Charice, who announced she was gay last year (Jun13), insists she’ll never follow Cher’s son Chaz Bono, who underwent gender reassignment to become a man – but she wants to look like one. She explains, “I’m not exactly transitioning to a male, but basically my soul is, like, male. But I’m not going to go through that stage where I’m going to change everything – not change my body.

“I’ll cut my hair and wear boy clothes and everything, but that’s all.”

Charice also recalled the moment when she realised she was gay, adding, “‘I knew when I was five. I was in grade school and I saw this girl and I felt different. I didn’t know what it was but I just knew that time, like, it felt special. And when I was 10, I was like, ‘Oh, that’s it, I’m gay’. I found the word.”

The interview airs in America today (19Oct14).

LIVING WITH HATE

singles 25You can be the ripest, juiciest peach in the world, and there’s still going to be somebody who hates peaches. – Dita Von Teese

Mother Theresa (1910 – 1997) was a Catholic nun of Albanian origin, who lived in India for most of her life. She founded the missionaries of charity, a Roman Catholic religious organization which as at 2012 had become active in over 130 countries worldwide. She and her nuns dedicated their lives to caring for the sick and bringing comfort to the dying.  She was proclaimed a living saint not only by Catholics, but also by Protestants, Jews, Muslims, Hindus and Buddhists, and was popularly known by all as ‘the saint of the gutter.’ Mother Teresa was the recipient of numerous honours including the 1979 Nobel Peace Prize.
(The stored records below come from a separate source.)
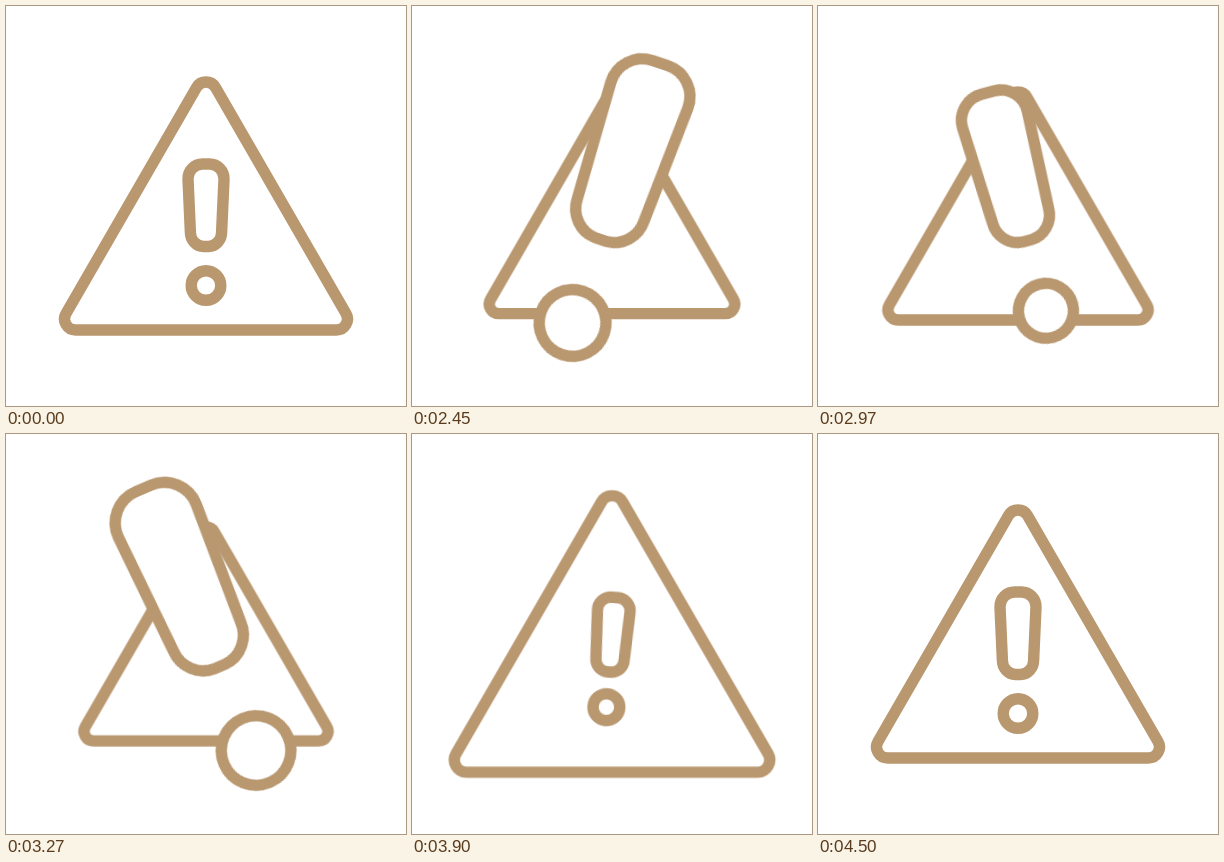
Animation, 400 px wide and 400 px high, one loop 4520 ms. Source, as an HTML page:

```html
<!DOCTYPE html>
<html lang="en">
<head>
<meta charset="utf-8">
<title>Warning sign</title>
<style>
  html, body { margin: 0; width: 100%; height: 100%; overflow: hidden; background: #fff; }
  svg { display: block; width: 100vw; height: 100vh; }
  path, circle {
    fill: #fff;
    stroke: #b99870;
    stroke-width: 11.4;
    vector-effect: non-scaling-stroke;
  }

  .sign, .tilt, .zoom {
    transform-origin: 0 0;
    animation: 4.52s cubic-bezier(.37, 0, .63, 1) infinite;
  }
  .sign { animation-name: sign; }
  .tilt { animation-name: tilt; }
  .zoom { animation-name: zoom; }

  /* The sign shrinks while the mark grows, twice, then springs back */
  @keyframes sign {
    0%, 43.8%  { transform: scale(1); }
    52%        { transform: scale(.855); }
    61.5%      { transform: scale(.955); }
    71.46%     { transform: scale(.862); animation-timing-function: cubic-bezier(.93, 0, .27, 1); }
    86.95%     { transform: scale(1.115); }
    94.25%     { transform: scale(.985); }
    99.56%, to { transform: scale(1); }
  }
  @keyframes tilt {
    0%, 43.8%  { transform: rotate(0deg); }
    52%        { transform: rotate(20deg); }
    71.46%     { transform: rotate(-23.5deg); }
    86.95%     { transform: rotate(4.5deg); }
    94.25%     { transform: rotate(-1.5deg); }
    99.56%, to { transform: rotate(0deg); }
  }
  @keyframes zoom {
    0%, 43.8%     { transform: translateY(26px) scale(1); }
    52%, 71.46%   { transform: translateY(1px) scale(2.36); }
    61.5%         { transform: translateY(14px) scale(1.55); }
    86.95%        { transform: translateY(25px) scale(.9); }
    94.25%        { transform: translateY(26px) scale(1.01); }
    99.56%, to    { transform: translateY(26px) scale(1); }
  }
</style>
</head>
<body>
<svg viewBox="0 0 400 400">
  <g transform="translate(200 200)">
    <g class="sign">
      <path d="M-9.53-118.5A11 11 0 0 1 9.53-118.5L139.98 107.5A11 11 0 0 1 130.45 124H-130.45A11 11 0 0 1-139.98 107.5Z"/>
    </g>
    <g class="tilt">
      <g class="zoom">
        <path d="M-3.5-68H3.5A14.5 14.5 0 0 1 18-53L15.6.5A13.5 14 0 0 1 2.5 14.5H-2.5A13.5 14 0 0 1-15.6.5L-18-53A14.5 14.5 0 0 1-3.5-68Z"/>
        <circle cy="53.5" r="14.8"/>
      </g>
    </g>
  </g>
</svg>
</body>
</html>
```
In 2003, she was beatified as “Blessed Teresa of Calcutta”.

To me, if there was ever a ripe, juicy peach, a kind-hearted woman who lived a phenomenal life, devoted to the poor and downtrodden, to peace and the end of violence such as Mother Teresa was it. Continue reading